On March 3, the U.S. Securities and Exchange Commission’s (SEC) Division of Examinations released its 2021 examination priorities. According to the release, the Division of Examinations will prioritize the examination of a wide range of practices, products, and services that it believes present heightened risks to investors, including a greater focus on climate-related risks.
Correspondingly, on March 4, the SEC announced the creation of a Climate and Environmental, Social, and Governance (ESG) Task Force in the Division of Enforcement. This task force will focus on developing initiatives to proactively identify misconduct related to climate and ESG issues. The task force will additionally “evaluate and pursue tips, referrals, and whistleblower complaints on ESG-related issues.”
The Division of Examinations releases its examination priorities annually. The Division completes on-site exams of market participants in order to inform the SEC’s rule-making initiviates, identify risks, and pursue misconduct. In instances where exams reveal potential misconduct, the Division of Examinations refers the matter to the Division of Enforcement.
The examination priorities for the 2021 fiscal year include many areas that have been prioritized in recent years.
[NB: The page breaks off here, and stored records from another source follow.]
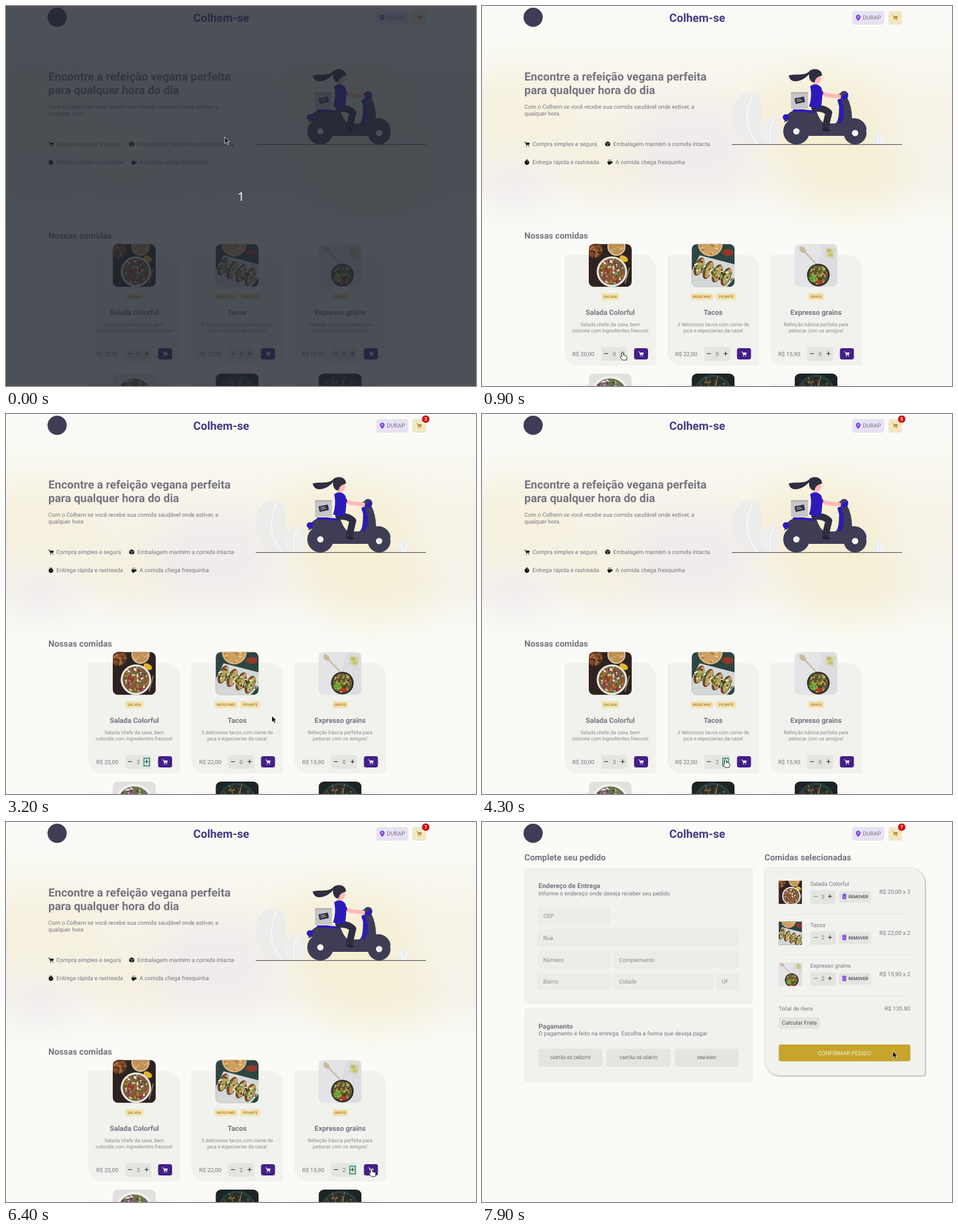
Write an HTML page that moves like this. It is 832x673 px and loops after 8000 ms.

```html
<!DOCTYPE html>
<html lang="pt-BR">
<head>
<meta charset="utf-8">
<title>Comidas</title>
<style>
  html, body { margin: 0; width: 100%; height: 100%; overflow: hidden; background: #fafbf6; }
  svg { display: block; }
  #stage { width: 832px; height: 673px; }
  text { font-family: Roboto, sans-serif; text-rendering: geometricPrecision; }
</style>
</head>
<body>
<svg id="stage" viewBox="0 0 832 673"></svg>
<script>
const ZOOM = 0.632; // the page is shown at this browser zoom
const INK = '#777480', PURPLE = '#441f8a', VIOLET = '#7a3fe4', BG = '#fafbf6', CARD = '#f1f2ed', GREY = '#e4e5e1';
const NAVY = '#3f3d56', HAIR = '#2f2e41', BLUE = '#2d1abb', SKIN = '#ffb8b8', GOLD = '#c0831c';

// ---- helpers
const text = (x, y, s, { size = 16, fill = INK, b, w = b ? 700 : 400, mid, end, id } = {}) =>
  `<text x="${x}" y="${y}" ${id ? `id="${id}"` : ''} font-size="${size * ZOOM}" fill="${fill}" font-weight="${w}"
    text-anchor="${mid ? 'middle' : end ? 'end' : 'start'}">${s}</text>`;
const rect = (x, y, w, h, fill, r = 0, extra = '') =>
  `<rect x="${x}" y="${y}" width="${w}" height="${h}" rx="${r}" fill="${fill}" ${extra}/>`;
const circle = (x, y, r, fill) => `<circle cx="${x}" cy="${y}" r="${r}" fill="${fill}"/>`;
const oval = (x, y, rx, ry, fill, turn = 0, extra = '') =>
  `<ellipse cx="${x}" cy="${y}" rx="${rx}" ry="${ry}" fill="${fill}" transform="rotate(${turn} ${x} ${y})" ${extra}/>`;
const path = (d, fill, extra = '') => `<path d="${d}" fill="${fill}" ${extra}/>`;
const line = (d, color, w = 1) =>
  `<path d="${d}" fill="none" stroke="${color}" stroke-width="${w}" stroke-linejoin="round"/>`;
const limb = (d, color, w) => line(d, color, w).replace('/>', ' stroke-linecap="round"/>');
const at = (x, y, body, scale = 1) => `<g transform="translate(${x} ${y}) scale(${scale})">${body}</g>`;
const each = (list, fn) => list.map(fn).join('');

// Panel with two small and two large corners
const leafBox = (x, y, w, h, s, l, extra = '') => path(
  `M${x + s} ${y}H${x + w - l}a${l} ${l} 0 0 1 ${l} ${l}V${y + h - s}a${s} ${s} 0 0 1 ${-s} ${s}` +
  `H${x + l}a${l} ${l} 0 0 1 ${-l} ${-l}V${y + s}a${s} ${s} 0 0 1 ${s} ${-s}z`, CARD, extra);

const cart = (x, y, color) => at(x, y,
  path('M0 .6H2L2.5 2.4H10L8.7 6.6H3.3L1.5 1.6H0z', color) + circle(4, 8.4, 1, color) + circle(8, 8.4, 1, color), .95);

const minus = (x, y, c = '#222') => line(`M${x - 3.5} ${y}h7`, c, 1.1);
const plus = (x, y) => minus(x, y) + line(`M${x} ${y - 3.5}v7`, '#222', 1.1);

// Scatter of small food pieces in a disc
function bits(cx, cy, r, n, colors) {
  let seed = cx * 97 + cy * 31 + n, out = '';
  const rnd = () => (seed = (seed * 16807) % 2147483647) / 2147483647;
  for (let i = 0; i < n; i++) {
    const a = rnd() * 2 * Math.PI, d = r * Math.sqrt(rnd());
    out += oval((cx + d * Math.cos(a)).toFixed(1), (cy + d * Math.sin(a)).toFixed(1),
      (1 + rnd() * 2.6).toFixed(1), 1.5, colors[i % colors.length], Math.round(rnd() * 180));
  }
  return out;
}
const bowl = (x, y, r, rim, base, n, colors) =>
  circle(x, y, r, rim) + circle(x, y, r * .87, base) + bits(x, y, r * .8, n, colors);

// ---- dish pictures, each on a 76 x 76 tile
const GREENS = ['#5c8238', '#a3b052'], CREAM = '#efe7d8';
const dishes = {
  salad: ['#2f2321',
    bowl(10, 10, 15, '#5a3523', '#7c4a2b', 20, ['#a9703f', '#4a2a1c']) +
    bowl(49, 5, 16, '#d9c7a8', '#c08f54', 8, ['#d9ae74']) + oval(62, 26, 8, 5, '#e3b52e', 30) +
    bowl(41, 49, 27, '#ebe5dc', '#7d5a3e', 95, [...GREENS, CREAM, '#6b2f58', '#c9702f', '#a03328']) +
    line('M64 70L72 42', '#a08f80', 1.5)],
  tacos: ['#2d4543',
    bowl(33, 0, 22, '#d9b27b', '#cfa062', 18, ['#ecd09a', '#a9703a']) + oval(64, 15, 10, 6, '#93382a') +
    path('M0 48L14 20 76 36V60L62 76H0z', '#d3d7d6') +
    each([0, 1, 2, 3], i => {
      const x = 13 + 16 * i, y = 40 + 6 * i;
      return oval(x, y, 8, 17, '#6b472c', 22) + oval(x + 2, y, 5, 15, '#c79d62', 22) +
        bits(x + 1, y, 10, 26, [...GREENS, CREAM, '#4a3022']);
    })],
  grains: ['#dcdde0',
    path('M0 0H50L30 76H0z', '#e4e4e7') + limb('M17 13L43 40', '#c4b29a', 2.2) + oval(14, 10, 4.5, 7, '#cbb9a0', -40) +
    path('M56 6l16 3-3 17-15-4z', '#cfd3b4') + oval(61, 12, 4, 3, '#b8bd4b') + oval(64, 19, 4, 3, '#c9c75c') +
    bowl(42, 55, 20, '#2c2a2b', '#5f5030', 60, ['#c9a740', '#8a6a3c', '#3f3023', ...GREENS]) +
    bits(32, 61, 6, 22, ['#7ab33f', '#5f9a30']) + circle(44, 67, 4, '#c42d2d')],
  bowl: ['#e2e1e0',
    bowl(38, 38, 34, '#f2f0ee', '#6f6f55', 150, [...GREENS, CREAM, '#6d3f77', '#3c3a38', '#9a5a8d'])],
  dark: ['#1d2423',
    bowl(38, 36, 34, '#28403d', '#232d29', 80, ['#4e5c38', '#8a6a42', '#26362f', '#6b3328']) +
    line('M24 6L34 30M46 4L42 28', '#a8895a', 1)]
};
const dish = (name, x, y, size = 76) => at(x, y,
  `<g clip-path="url(#tile)">${rect(0, 0, 76, 76, dishes[name][0])}${dishes[name][1]}</g>`, size / 76);

// ---- shared header
const header =
  circle(90.5, 20, 17, NAVY) +
  text(381, 28, 'Colhem-se', { b: 1, size: 32, mid: 1, fill: '#453a86' }) +
  rect(655.5, 9, 56.5, 24, '#e8e2f4', 4) +
  path('M666 26.5Q661.8 22 661.8 19.6a4.2 4.2 0 0 1 8.4 0Q670.2 22 666 26.5z', VIOLET) + circle(666, 19.8, 1.4, '#e8e2f4') +
  text(674, 24.4, 'DURAP') +
  rect(719.5, 9, 24, 24, '#f0e7c4', 4) + cart(726.5, 16, GOLD) +
  `<g id="badge">${circle(743, 9, 6.6, '#d50b0b')}${text(743, 12.1, '', { id: 'total', b: 1, size: 13.6, mid: 1, fill: '#fff' })}</g>`;

// ---- hero
const glow = (x, y, r, color) => oval(x, y, r * 1.4, r, color, 0, 'opacity=".6" filter="url(#soft)"');
const hero = rect(0, 40, 832, 360, 'url(#haze)') +
  glow(60, 200, 75, '#f5f0d8') + glow(230, 270, 60, '#f4efda') + glow(600, 200, 85, '#f4edca') + glow(650, 295, 75, '#f4eecd') +
  glow(370, 250, 75, '#ece6f0') + glow(60, 320, 35, '#ebe6f3');

const wheel = (x, y, r) => circle(x, y, r, NAVY) + circle(x, y, 5.6, '#f6f5ee');
const scooter =
  path('M482 245C430 238 432 153 474 153 505 156 493 185 496 205 500 225 510 236 522 245z', '#ececea') +
  path('M500 245C485 215 500 195 514 197 532 200 536 230 520 245z', '#eeeeec') +
  path('M693 245Q687 232 696 234 699 216 707 228 717 222 711 245z', '#eeeeec') +
  line('M480 156Q456 205 489 245M517 203Q505 220 511 245M701 226v19M710 231l-4 14', '#fff', 1.2) +
  line('M442 245.3H743.5', '#33313f') +
  // frame, seat and front shield
  path('M535 206C538 188 552 182 568 183L592 186Q598 204 606 208H624C634 206 630 185 634 164L646 161Q655 178 655 199C668 197 680 206 681 219L640 230H574L566 210Q550 198 535 206z', NAVY) +
  limb('M552 185L588 187', BLUE, 4) + limb('M633 168Q641 190 633 204', BLUE, 7) +
  circle(538, 197, 5.6, BLUE) + circle(641, 158, 7.5, BLUE) + limb('M630 160L642 154', NAVY, 6) +
  wheel(556.5, 222, 23.2) + wheel(660.5, 225, 20.2) +
  // delivery box
  rect(547, 152.5, 30, 29.5, '#c6c5c8') + rect(547, 152.5, 30, 3, '#b4b3b7') +
  `<g transform="rotate(-12 562 167)">${rect(554, 162, 17, 10, HAIR, 1)}${line('M557 165h8M557 168h10', '#dddde0')}</g>` +
  // rider
  limb('M589 181Q606 180 614 189L608 214', HAIR, 12) + limb('M605 219L613 220', '#252434', 5) +
  limb('M591 130V140', SKIN, 7) + oval(594, 129, 6.5, 8, SKIN) +
  limb('M599 154L612 158 632 160', SKIN, 7) +
  path('M581 142Q592 134 601 145 604 160 600 180 590 182 579 178 585 160 581 142z', BLUE) + limb('M593 146L599 154', BLUE, 10) +
  path('M602 123C601 109 583 110 579 116 570 125 554 119 543 123 545 138 565 136 579 121 578 130 584 137 589 135 590 129 592 126 602 123z', HAIR);

const feature = (x, y, icon, label, gap) => at(x, y - 8.2, icon) + text(x + gap, y, label);
const intro =
  text(75, 132, 'Encontre a refeição vegana perfeita', { b: 1, size: 32 }) +
  text(75, 156, 'para qualquer hora do dia', { b: 1, size: 32 }) +
  text(75, 181.6, 'Com o Colhem-se você recebe sua comida saudável onde estiver, a') +
  text(75, 193.8, 'qualquer hora') +
  feature(75, 248, cart(0, 0, '#111'), 'Compra simples e segura', 14.2) +
  feature(218, 248, path('M4.5 0L9 2.2V7L4.5 9.3 0 7V2.2z', '#111') + line('M.4 2.4L4.5 4.6 8.6 2.4M4.5 4.6V9', BG, .7), 'Embalagem mantém a comida intacta', 14.5) +
  feature(75, 280.4, circle(4.5, 5, 4, '#111') + rect(3, -.4, 3, 1, '#111') + line('M4.5 5l1.8-1.8', BG, .8), 'Entrega rápida e rastreada', 14.2) +
  feature(222, 280.4, path('M0 3H9V6.4H7Q6 8.8 3.7 8.8 0 8.8 0 3z', '#111') + line('M2 0v2M4 0v2M6 0v2', '#111', .9), 'A comida chega fresquinha', 14.2) +
  text(75, 411.8, 'Nossas comidas', { b: 1, size: 24 });

// ---- product cards
const foods = [
  { dish: 'salad', name: 'Salada Colorful', tags: [['SALADA', 0]], price: '20,00', qty: 3, lines: ['Salada chefe da casa, bem', 'colorida com ingredientes frescos!'] },
  { dish: 'tacos', name: 'Tacos', tags: [['MEXICANO', -20], ['PICANTE', 23]], price: '22,00', qty: 2, lines: ['3 deliciosos tacos com carne de', 'jaca e especiarias da casa!'] },
  { dish: 'grains', name: 'Expresso grains', tags: [['GRÃOS', 0]], price: '15,90', qty: 2, lines: ['Refeição básica perfeita para', 'petiscar com os amigos!'] }
];
const cardX = i => 146 + 182.2 * i;

const tag = ([s, dx]) => {
  const w = 8 + 4 * s.length;
  return rect(81 + dx - w / 2, 508.5, w, 12.5, '#f0e4b8', 1.5) + text(81 + dx, 517.1, s, { mid: 1, b: 1, size: 10, fill: GOLD });
};
const card = (f, i) => at(cardX(i), 0,
  leafBox(0, 441, 162, 195.5, 4, 23) + dish(f.dish, 43, 421.5) + each(f.tags, tag) +
  text(81, 546.5, f.name, { mid: 1, b: 1, size: 20 }) +
  each(f.lines, (s, k) => text(81, 566.8 + 10.8 * k, s, { mid: 1, size: 14, fill: '#8a8791' })) +
  text(13.8, 619.6, 'R$ ' + f.price) +
  rect(65.3, 604, 45.6, 24, GREY, 4) + minus(73.6, 615.6) + plus(103, 615.6) +
  text(88.2, 619.6, '0', { mid: 1, id: 'qty' + i }) +
  rect(123.2, 606, 24.8, 20, PURPLE, 4) + cart(130.8, 611.5, '#fff'));

const nextRow = each(['bowl', 'dark', 'dark'], (d, i) =>
  at(cardX(i), 0, leafBox(0, 670.5, 162, 195, 4, 23) + dish(d, 43, 651)));

const home = hero + scooter + intro + each(foods, card) + nextRow +
  '<rect id="ring" fill="none" stroke="#1a9468" stroke-width="1.7"/>';

// ---- checkout
const form = [[['CEP', 127]], [['Rua', 354.5]], [['Número', 127], ['Complemento', 220.5]], [['Bairro', 127], ['Cidade', 175], ['UF', 38.5]]];
const fields = each(form, (row, k) => {
  let x = 99.8;
  return each(row, ([s, w]) => {
    const y = 152 + 38.7 * k;
    const box = rect(x, y, w, 29, '#ecede8', 3, 'stroke="#e5e6e1" stroke-width=".7"') + text(x + 8.6, y + 18.2, s, { fill: '#8b8890' });
    x += w + 7;
    return box;
  });
});
const payments = each(['CARTÃO DE CRÉDITO', 'CARTÃO DE DÉBITO', 'DINHEIRO'], (s, i) => {
  const x = 100 + 120.6 * i;
  return rect(x, 401.5, 113, 32, GREY, 4) + text(x + 56.5, 419.8, s, { mid: 1, size: 12, fill: '#5c5763' });
});

const selected = (f, i) => at(0, 72.6 * i,
  `<svg x="525.3" y="104" width="41" height="41" viewBox="4 4 68 68">${dish(f.dish, 0, 0)}</svg>` + text(581, 113.2, f.name) +
  rect(581, 121, 45.6, 24, GREY, 4) + minus(591, 131.7, '#77717f') + plus(616, 131.7) + text(603.7, 135.8, f.qty, { mid: 1 }) +
  rect(631.7, 122.3, 57, 20.5, GREY, 4) + rect(638.2, 129, 6.4, 7.6, VIOLET, 1) + line('M637.2 128.4h8.4M640 127h3', VIOLET) +
  line('M640.4 131v3.8M642.4 131v3.8', GREY, .7) +
  text(648.8, 135.2, 'REMOVER', { size: 12, w: 500, fill: '#45404b' }) +
  text(758.3, 127.4, `R$ ${f.price} x ${f.qty}`, { end: 1 }) + line('M525.3 162.7H758.3', '#e4e5e0'));

const checkout =
  text(75, 68, 'Complete seu pedido', { b: 1, size: 24 }) + text(500, 68, 'Comidas selecionadas', { b: 1, size: 24 }) +
  rect(75, 81, 405, 241, CARD, 4) + rect(75, 330, 405, 131, CARD, 4) +
  text(100, 117.3, 'Endereço de Entrega', { b: 1, size: 18.7 }) + text(100, 129.5, 'Informe o endereço onde deseja receber seu pedido') +
  fields +
  text(100, 366.2, 'Pagamento', { b: 1, size: 18.7 }) + text(100, 378.2, 'O pagamento é feito na entrega. Escolha a forma que deseja pagar') +
  payments +
  leafBox(500, 81, 284, 368, 4, 28, 'style="filter:drop-shadow(1px 1.5px 1.5px rgba(0,0,0,.4))"') +
  each(foods, selected) +
  text(525.3, 333.8, 'Total de itens') + text(758.3, 333.8, 'R$ 135.80', { end: 1 }) +
  rect(525.3, 346, 72.6, 20, GREY, 4) + text(530.8, 359.4, 'Calcular Frete', { fill: '#55505c' }) +
  rect(525.3, 394, 233, 29.7, '', 4, 'id="confirm"') + text(641.8, 412.6, 'CONFIRMAR PEDIDO', { mid: 1, fill: '#f6f0dc' });

const stage = document.getElementById('stage');
stage.innerHTML = `<defs>
  <clipPath id="tile"><rect width="76" height="76" rx="9.5"/></clipPath>
  <filter id="soft" x="-60%" y="-90%" width="220%" height="280%"><feGaussianBlur stdDeviation="30"/></filter>
  <linearGradient id="haze" x2="0" y2="1">
    <stop stop-color="#f6f3e8" stop-opacity="0"/><stop offset=".35" stop-color="#f7f3e8"/>
    <stop offset=".75" stop-color="#f5f2ea"/><stop offset="1" stop-color="#f6f4ee" stop-opacity="0"/>
  </linearGradient></defs>
  ${rect(0, 0, 832, 673, BG)}
  <g id="home">${home}</g><g id="checkout">${checkout}</g>${header}
  <g id="count">${rect(0, 0, 832, 673, '#212630', 0, 'opacity=".8"')}
    <text x="416" y="344.5" text-anchor="middle" style="font:21px 'Noto Sans',sans-serif" fill="#fff">1</text></g>
  <g id="pointer">
    ${path('M0 0V11.6L2.7 9.1 4.6 13.4 6.8 12.4 4.9 8.3H8.6z', '#111', 'id="arrow" stroke="#fff" stroke-width=".8"')}
    ${path('M-1.5 1Q0-1 1.5 1V5.5L5.5 6.3Q8 7 7.6 9.5L6.6 14H-.4L-4.4 8.6Q-4.5 6.4-2.6 7.3L-1.5 8.3z', '#fff', 'id="hand" stroke="#222"')}
  </g>`;

const el = {};
stage.querySelectorAll('[id]').forEach(n => el[n.id] = n);
const show = (n, on) => n.setAttribute('display', on ? 'inline' : 'none');

// ---- timeline
const moves = [ // start, end, x, y: quick flicks that slow down at the goal
  [0, 100, 404, 319], [100, 400, 256, 658], [500, 900, 249, 613], [2000, 2500, 762, 22], [2600, 2900, 731, 24],
  [2900, 3800, 431, 612], [4700, 5300, 616, 612], [6100, 6700, 648, 614], [6900, 7400, 664, 615], [7790, 7900, 727, 406]
];
const clicks = [[1100, 0], [1600, 0], [2000, 0], [4000, 1], [4300, 1], [5500, 2], [5800, 2]]; // time, card
const CART_CLICK = 6800, PAGE_CHANGE = 7500, HOVER = 7900;

function pointerAt(t) {
  let x = 387, y = 232;
  for (const [start, end, toX, toY] of moves) {
    const f = Math.min(1, Math.max(0, (t - start) / (end - start))), e = 1 - (1 - f) ** 5;
    x += (toX - x) * e;
    y += (toY - y) * e;
  }
  return [x, y];
}

const inside = (x, y, l, t, w, h) => x > l && x < l + w && y > t && y < t + h;
const onButton = (x, y) => inside(x, y, 719, 9, 25, 24) || foods.some((_, i) =>
  inside(x - cardX(i), y, 97, 608, 12, 16) || inside(x - cardX(i), y, 123, 606, 25, 20));

function placeRing(x, y, width, height, rx) {
  Object.entries({ x, y, width, height, rx }).forEach(([k, v]) => el.ring.setAttribute(k, v));
}

function draw(t) {
  const ordered = t >= PAGE_CHANGE, done = clicks.filter(c => c[0] <= t), [x, y] = pointerAt(t);
  show(el.count, t < 100);
  show(el.home, !ordered);
  show(el.checkout, ordered);
  show(el.badge, done.length);
  show(el.ring, done.length);
  el.total.textContent = done.length;
  foods.forEach((_, i) => el['qty' + i].textContent = done.filter(c => c[1] === i).length);

  if (t >= CART_CLICK) placeRing(cardX(2) + 123, 605.5, 26, 21, 4);
  else if (done.length) placeRing(cardX(done.at(-1)[1]) + 98.2, 609.6, 9.8, 13.6, 0);

  el.confirm.setAttribute('fill', t >= HOVER ? '#c7a52c' : '#dbac2c');
  const hand = !ordered && t >= 100 && onButton(x, y);
  show(el.hand, hand);
  show(el.arrow, !hand);
  el.pointer.setAttribute('transform', `translate(${x.toFixed(1)} ${y.toFixed(1)})`);
}

function tick() {
  draw(Math.floor(performance.now() % 8000 / 100) * 100);
  requestAnimationFrame(tick);
}
tick();
</script>
</body>
</html>
```
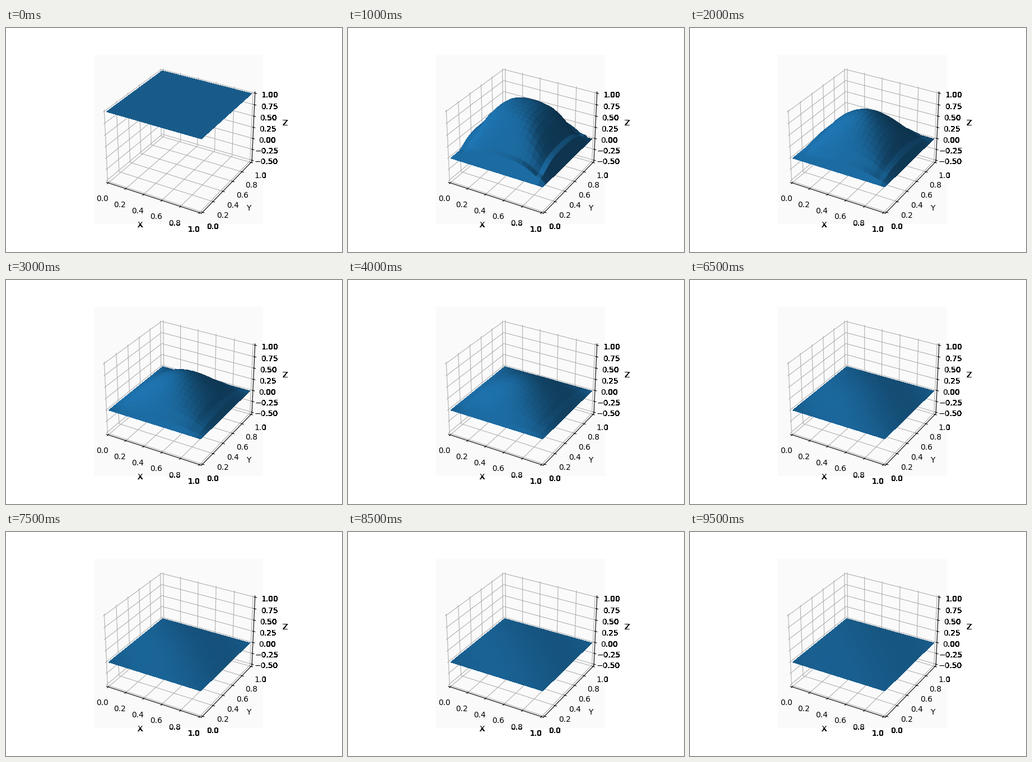
Animation, 600 px wide and 400 px high, one loop 10000 ms. Source, as a matplotlib script:

```python
import numpy as np
import matplotlib.pyplot as plt
from matplotlib.animation import FuncAnimation

CELLS = 20
FRAMES = 20
INTERVAL = 500
DIFFUSION = 0.0088  # diffusivity times the time step
PAPER = "#fafafa"

plt.rcParams["axes3d.automargin"] = True


def diffuse_profiles():
    """Crank-Nicolson steps of a unit slab whose ends are held at zero."""
    inner = CELLS - 1
    r = DIFFUSION * CELLS**2
    stencil = 2 * np.eye(inner) - np.eye(inner, k=1) - np.eye(inner, k=-1)
    step = np.linalg.solve(np.eye(inner) + r / 2 * stencil,
                           np.eye(inner) - r / 2 * stencil)
    profiles = [np.ones(CELLS + 1)]
    for _ in range(FRAMES - 1):
        profiles.append(np.pad(step @ profiles[-1][1:-1], 1))
    return profiles


def harden_alpha(image, dpi):
    """Make every visibly covered pixel fully opaque."""
    hard = image.copy()
    hard[..., 3] = image[..., 3] > 0.12
    return hard, 0, 0


fig = plt.figure(figsize=(6, 4), dpi=100, facecolor="white")
fig.subplots_adjust(left=0.125, right=0.9, bottom=0.125, top=0.88)
ax = fig.add_subplot(projection="3d", facecolor=PAPER)
ax.set_agg_filter(harden_alpha)
ax.set(xlim=(0, 1), ylim=(0, 1), zlim=(-0.5, 1),
       xlabel="X", ylabel="Y", zlabel="Z")
for axis in (ax.xaxis, ax.yaxis, ax.zaxis):
    axis.set_pane_color(PAPER)

grid = np.linspace(0, 1, CELLS + 1)
X, Y = np.meshgrid(grid, grid)
profiles = diffuse_profiles()
surface = None


def update(frame):
    global surface
    if surface is not None:
        surface.remove()
    profile = profiles[frame]
    surface = ax.plot_surface(X, Y, np.outer(profile, profile), color="C0")
    ax.set(xlim=(0, 1), ylim=(0, 1), zlim=(-0.5, 1))
    return [surface]


anim = FuncAnimation(fig, update, frames=FRAMES, interval=INTERVAL,
                     init_func=lambda: update(0), repeat=True, repeat_delay=0)
plt.show()
```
Some of these priorities are “retail investors, including seniors and those saving for retirement, through Reg. BI and fiduciary duty compliance,” “financial technology (Fintech) and innovation, including digital assets,” and “information security and operational resiliency.” While these have all been priorities in recent years, the Division of Examinations intends to focus more greatly on the ways these areas intersect with climate and ESG issues.
“This year, the Division [of Examinations] is enhancing its focus on climate and ESG-related risks by examining proxy voting policies and practices to ensure voting aligns with investors’ best interests and expectations, as well as firms’ business continuity plans in light of intensifying physical risks associated with climate change,” said Acting Chair Allison Herren Lee. “Through these and other efforts, we are integrating climate and ESG considerations into the agency’s broader regulatory framework.”
“Our priorities reflect the complicated, diverse, and evolving nature of the risks to investors and the markets, including climate and ESG,” said Division of Examinations Director Pete Driscoll. “In this unprecedented time, the Division is committed to continuing to adapt examination processes and find innovative ways to enhance the effectiveness of examinations and our risk-based approach. However, the bedrock of our examination program remains unchanged. The work we do, from examinations to publishing risk alerts and conducting outreach, serves our mission to promote compliance and protect investors.”
The newly announced Climate and ESG Task Force will be led by Kelly L. Gibson, the Acting Deputy Director of Enforcement. According to the SEC, the task force’s initial focus “will be to identify any material gaps or misstatements in issuers’ disclosure of climate risks under existing rules.”
“Climate risks and sustainability are critical issues for the investing public and our capital markets,” said Acting Chair Lee. “The task force announced today will play an important role in enhancing and coordinating the efforts of the Division of Enforcement, the Office of the Whistleblower, and other parts of the agency to bolster the efforts of the Commission as a whole on these vital matters.”
Following the SEC’s announcement, the National Whistleblower Center (NWC) released a statement commending the task force’s creation. In July of 2020, the NWC released a report “Exposing a Ticking Time Bomb: How Fossil Fuel Industry Fraud is Setting Us Up for a Financial Implosion – and What Whistleblowers Can Do About It.” The report details “the dramatic understatement of risks posed by climate change to fossil fuel companies’ own financial condition and to the economy at large,” and highlights the crucial role whistleblowers can play in exposing these types of fraud.
“We applaud the SEC’s commitment to addressing fraudulent concealment of climate risk through the creation of this task force,” said John Kostyack, Executive Director of the NWC. “Decades of deception in the fossil fuel industry have cheated investors of critical information and left our economy woefully unprepared to address climate change. We look forward to working with whistleblowers and others fighting climate-related corruption to ensure that this task force succeeds with its critical mission.”
Since the SEC Whistleblower Program was created in 2010, whistleblowers have played a crucial role in the SEC’s enforcement efforts. According to the program’s 2020 annual report to Congress, $2.7 billion in total monetary sanctions have been triggered by whistleblower disclosures, including “more than $1.5 billion in disgorgement of ill-gotten gains and interest, of which more than $850 million has been, or is scheduled to be, returned to harmed investors.” Since issuing its first whistleblower award in 2012, the SEC has awarded approximately $758 million to 142 individuals.